Originally poster boys for the emo revival movement, Citizen have done their utmost to distance themselves from the angst-riddled, post-pop-punk of 2013’s ‘Youth’ with each subsequent release.
While ‘Everybody Is Going To Heaven’ was an initially misunderstood follow-up that saw the band pursue a decidedly darkened, grunge route, the arguably more focused, melodious ‘As You Please’ was heralded by many as the definitive project Mat Kerekes and his bandmates had been striving to craft up until that point.
It shouldn’t really come as much of a surprise then that ‘Life In Your Glass World’ is their most natural sounding follow-up to a preceding album yet, with plenty of the crisp clarity and pop-rock sensibility still intact. That isn’t to say that the Ohio band’s fourth full-length is less inspired, or wades in the shadow of its predecessor. By finally striking a core, comfortable sound, ample room is now available for differing ideas to help shade and elevate the material.
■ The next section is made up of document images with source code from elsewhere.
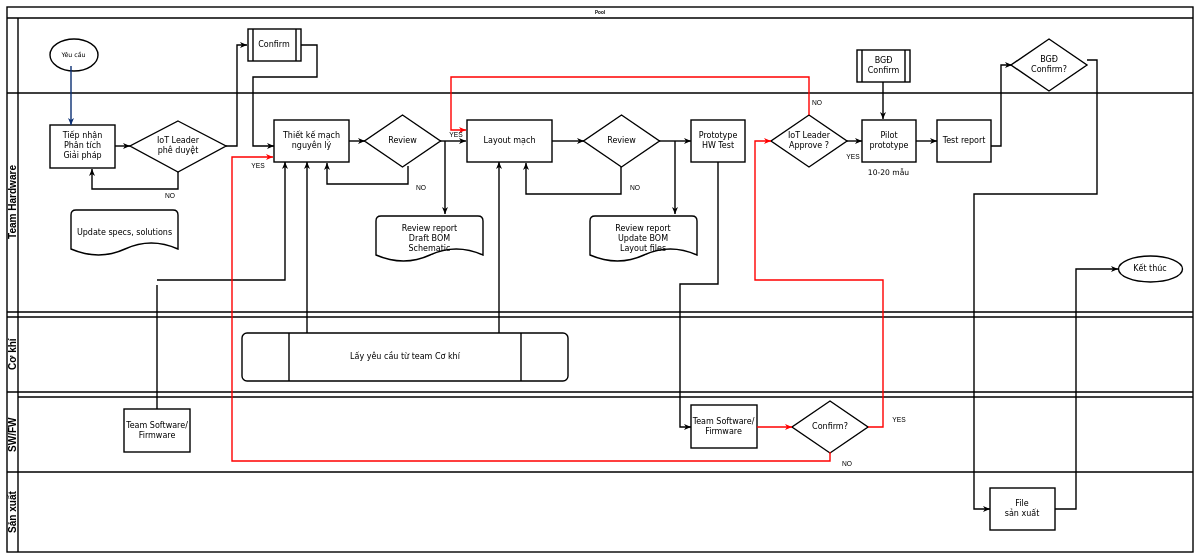
<!DOCTYPE html>
<html lang="vi">
<head>
<meta charset="utf-8">
<title>Hardware process</title>
<style>
:root { --ink: #000; --paper: #fff; --alert: #f00; --start: #0b2f73; }
* { box-sizing: border-box; margin: 0; padding: 0; }
html, body { width: 1200px; height: 559px; overflow: hidden; background: var(--paper); }
.chart { position: relative; width: 1200px; height: 559px; overflow: hidden; color: var(--ink); font: 8px/10px "DejaVu Sans", sans-serif; }
.pool { position: absolute; left: 7px; top: 7px; width: 1186px; height: 545px; display: grid; grid-template-columns: 11px 1fr; grid-template-rows: 11px 75px 219px 5px 75px 5px 75px 80px; font: bold 6.7px/8px "Liberation Sans", sans-serif; }
.pool-title { grid-column: 1 / 3; grid-row: 1; display: flex; align-items: center; justify-content: center; font-size: 4.6px; }
.lane-title { grid-column: 1; display: flex; align-items: center; justify-content: center; writing-mode: vertical-rl; transform: rotate(180deg); white-space: nowrap; }
.hardware { grid-row: 3; }
.mechanics { grid-row: 5; }
.software { grid-row: 7; }
.production { grid-row: 8; }
.drawing { position: absolute; left: 0; top: 0; display: block; fill: none; stroke: var(--ink); stroke-width: 1.4; }
.shapes { fill: var(--paper); }
.arrow { marker-end: url(#head); }
.alert { stroke: var(--alert); marker-end: url(#head-alert); }
.begin { stroke: var(--start); marker-end: url(#head-start); }
.label { position: absolute; left: calc(var(--x) * 1px - 70px); top: calc(var(--y) * 1px - 20px); width: 140px; height: 40px; display: flex; align-items: center; justify-content: center; text-align: center; white-space: nowrap; }
.small { font-size: 6.3px; }
.note { font-size: 7.6px; }
.branch { font: 6.7px/8px "Liberation Sans", sans-serif; }
</style>
</head>
<body>
<main class="chart">
  <section class="pool">
    <h1 class="pool-title">Pool</h1>
    <h2 class="lane-title hardware">Team Hardware</h2>
    <h2 class="lane-title mechanics">Cơ khí</h2>
    <h2 class="lane-title software">SW/FW</h2>
    <h2 class="lane-title production">Sản xuất</h2>
  </section>

  <svg class="drawing" width="1200" height="559" viewBox="0 0 1200 559" aria-hidden="true">
    <defs>
      <marker id="head" markerUnits="userSpaceOnUse" markerWidth="8" markerHeight="8" refX="7" refY="4" orient="auto"><path d="M0 1L7 4L0 7L2 4Z" fill="#000" stroke="none"/></marker>
      <marker id="head-alert" markerUnits="userSpaceOnUse" markerWidth="8" markerHeight="8" refX="7" refY="4" orient="auto"><path d="M0 1L7 4L0 7L2 4Z" fill="#f00" stroke="none"/></marker>
      <marker id="head-start" markerUnits="userSpaceOnUse" markerWidth="8" markerHeight="8" refX="7" refY="4" orient="auto"><path d="M0 1L7 4L0 7L2 4Z" fill="#0b2f73" stroke="none"/></marker>
      <polygon id="decision" points="0,-26 38,0 0,26 -38,0"/>
      <path id="document" d="M0 39V5Q0 0 5 0H102Q107 0 107 5V39Q80 27 54 39T0 39Z"/>
    </defs>

    <g class="lane-lines">
      <rect x="7" y="7" width="1186" height="545"/>
      <path d="M7 18H1193M18 18V552M7 93H1193M7 312H1193M7 317H1193M7 392H1193M18 397H1193M7 472H1193"/>
    </g>

    <g class="shapes">
      <ellipse cx="74" cy="55" rx="24" ry="16"/>
      <rect x="50" y="125" width="65" height="43"/>
      <polygon points="178,121 226,146 178,172 130,146"/>
      <rect x="248" y="29" width="53" height="32"/>
      <path d="M253 29V61M296 29V61"/>
      <rect x="274" y="120" width="75" height="42"/>
      <use href="#decision" x="402.5" y="141"/>
      <rect x="467" y="120" width="85" height="42"/>
      <use href="#decision" x="621.5" y="141"/>
      <rect x="691" y="120" width="54" height="42"/>
      <use href="#decision" x="809" y="141"/>
      <rect x="862" y="120" width="54" height="42"/>
      <rect x="937" y="120" width="54" height="42"/>
      <rect x="857" y="50" width="53" height="32"/>
      <path d="M862 50V82M905 50V82"/>
      <use href="#decision" x="1049" y="65"/>
      <use href="#document" x="71" y="210"/>
      <use href="#document" x="376" y="216"/>
      <use href="#document" x="590" y="216"/>
      <rect x="242" y="333" width="326" height="48" rx="5"/>
      <path d="M289 333V381M521 333V381"/>
      <rect x="124" y="409" width="66" height="43"/>
      <rect x="691" y="405" width="66" height="43"/>
      <use href="#decision" x="830" y="427"/>
      <rect x="990" y="488" width="65" height="42"/>
      <ellipse cx="1150.5" cy="269" rx="32" ry="13"/>
    </g>

    <g class="connectors">
      <path class="arrow" d="M115 146H130"/>
      <path class="arrow" d="M178 172V189H92V169"/>
      <path class="arrow" d="M226 146H237V45H247"/>
      <path class="arrow" d="M301 45H317V77H253V146H274"/>
      <path class="arrow" d="M349 141H365"/>
      <path class="arrow" d="M408 166V184H327V163"/>
      <path class="arrow" d="M440 141H466"/>
      <path class="arrow" d="M445 141V214"/>
      <path class="arrow" d="M552 141H584"/>
      <path class="arrow" d="M621 167V194H526V163"/>
      <path class="arrow" d="M659 141H691"/>
      <path class="arrow" d="M675 141V214"/>
      <path class="arrow" d="M718 162V284H680V427H691"/>
      <path class="arrow" d="M847 141H862"/>
      <path class="arrow" d="M883 82V119"/>
      <path class="arrow" d="M916 141H937"/>
      <path class="arrow" d="M991 146H1001V65H1012"/>
      <path class="arrow" d="M1087 60H1097V194H974V509H990"/>
      <path class="arrow" d="M1055 509H1076V269H1118"/>
      <path d="M157 409V285"/>
      <path class="arrow" d="M157 280H285V162"/>
      <path class="arrow" d="M307 333V162"/>
      <path class="arrow" d="M499 333V162"/>
      <path class="begin" d="M71 66V125"/>
      <path class="alert" d="M809 115V77H451V130H466"/>
      <path class="alert" d="M757 427H792"/>
      <path class="alert" d="M868 427H883V280H755V141H771"/>
      <path class="alert" d="M830 452V461H232V157H273"/>
    </g>
  </svg>

  <p class="label small" style="--x:73.5;--y:55">Yêu cầu</p>
  <p class="label" style="--x:82.5;--y:146">Tiếp nhận<br>Phân tích<br>Giải pháp</p>
  <p class="label" style="--x:178;--y:146">IoT Leader<br>phê duyệt</p>
  <p class="label" style="--x:274;--y:45">Confirm</p>
  <p class="label" style="--x:311.5;--y:141">Thiết kế mạch<br>nguyên lý</p>
  <p class="label" style="--x:402.5;--y:141">Review</p>
  <p class="label" style="--x:509.5;--y:141">Layout mạch</p>
  <p class="label" style="--x:621.5;--y:141">Review</p>
  <p class="label" style="--x:718;--y:141">Prototype<br>HW Test</p>
  <p class="label" style="--x:809;--y:141">IoT Leader<br>Approve ?</p>
  <p class="label" style="--x:889;--y:141">Pilot<br>prototype</p>
  <p class="label note" style="--x:888.5;--y:173">10-20 mẫu</p>
  <p class="label" style="--x:964;--y:141">Test report</p>
  <p class="label" style="--x:883.5;--y:66">BGĐ<br>Confirm</p>
  <p class="label" style="--x:1049;--y:65">BGĐ<br>Confirm?</p>
  <p class="label" style="--x:124.5;--y:233">Update specs, solutions</p>
  <p class="label" style="--x:429.5;--y:239">Review report<br>Draft BOM<br>Schematic</p>
  <p class="label" style="--x:643;--y:239">Review report<br>Update BOM<br>Layout files</p>
  <p class="label" style="--x:405;--y:357">Lấy yêu cầu từ team Cơ khí</p>
  <p class="label" style="--x:157;--y:431">Team Software/<br>Firmware</p>
  <p class="label" style="--x:723.5;--y:427">Team Software/<br>Firmware</p>
  <p class="label" style="--x:830;--y:427">Confirm?</p>
  <p class="label" style="--x:1022;--y:509">File<br>sản xuất</p>
  <p class="label" style="--x:1150;--y:269">Kết thúc</p>

  <p class="label branch" style="--x:170;--y:196">NO</p>
  <p class="label branch" style="--x:258;--y:166">YES</p>
  <p class="label branch" style="--x:421;--y:188">NO</p>
  <p class="label branch" style="--x:456;--y:135">YES</p>
  <p class="label branch" style="--x:635;--y:188">NO</p>
  <p class="label branch" style="--x:817;--y:103">NO</p>
  <p class="label branch" style="--x:853;--y:157">YES</p>
  <p class="label branch" style="--x:899;--y:420">YES</p>
  <p class="label branch" style="--x:847;--y:464">NO</p>
</main>
</body>
</html>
For starters, this is easily the most danceable Citizen album yet, with tracks like the curb-stomping opener ‘Death Dance Approximately’ as well as both singles, ‘I Want To Kill You’ and ‘Blue Sunday’, featuring balls out grooves, funky riffs, and, in the latter’s case, lush, vibrant chillwave synths.
Elsewhere, you’ve got the menacing, krautrock leaning banger, ‘Fight Beat’, that pulses with a monotonous, hypnotic bass line and robotic vocals, resulting in one of the strangest additions to the Citizen canon yet. Where predominately acoustic cuts ‘Glass World’ and ‘Winter Buds’ bare the most similarity to Kerekes‘ solo work, there’s a definite sense that the band are now at a place to sonically bridge the divide, as evidenced by the fuzzed-out guitar solo crescendo towards the backend of the latter.
The perplexing thing about ‘Life In Your Glass World’ is how at odds Kerekes appears to be with the colourful, often upbeat musical backdrops he places himself and his uncertain lyricism against. A persistent point of contention is the desire to leave behind the more brutal honesty and hurt explored on earlier releases, with constant references made to a reluctance to cling to past pain or sell wounds for success. Even the “you” of ‘I Want To Kill You’ could allude to the pressures to endlessly meet fan pressure or expectation, or it could be addressing the more youthful, exposed identity Kerekes desires to leave behind, both musically and personally.
On the invigorating, bittersweet closer ‘Edge Of The World’, we’re assured that “though I feel undone, I got more to offer”. It’s a small but vital summarisation and plea to push forward through the struggles explored in both Kerekes‘ glass world and our own.
Lover of choons, flums, bukes and such. I like making music. I like writing about music. I like burgers and emo-trap. Also suffer from a slight case of knowitallism. I wish every song had a breakdown.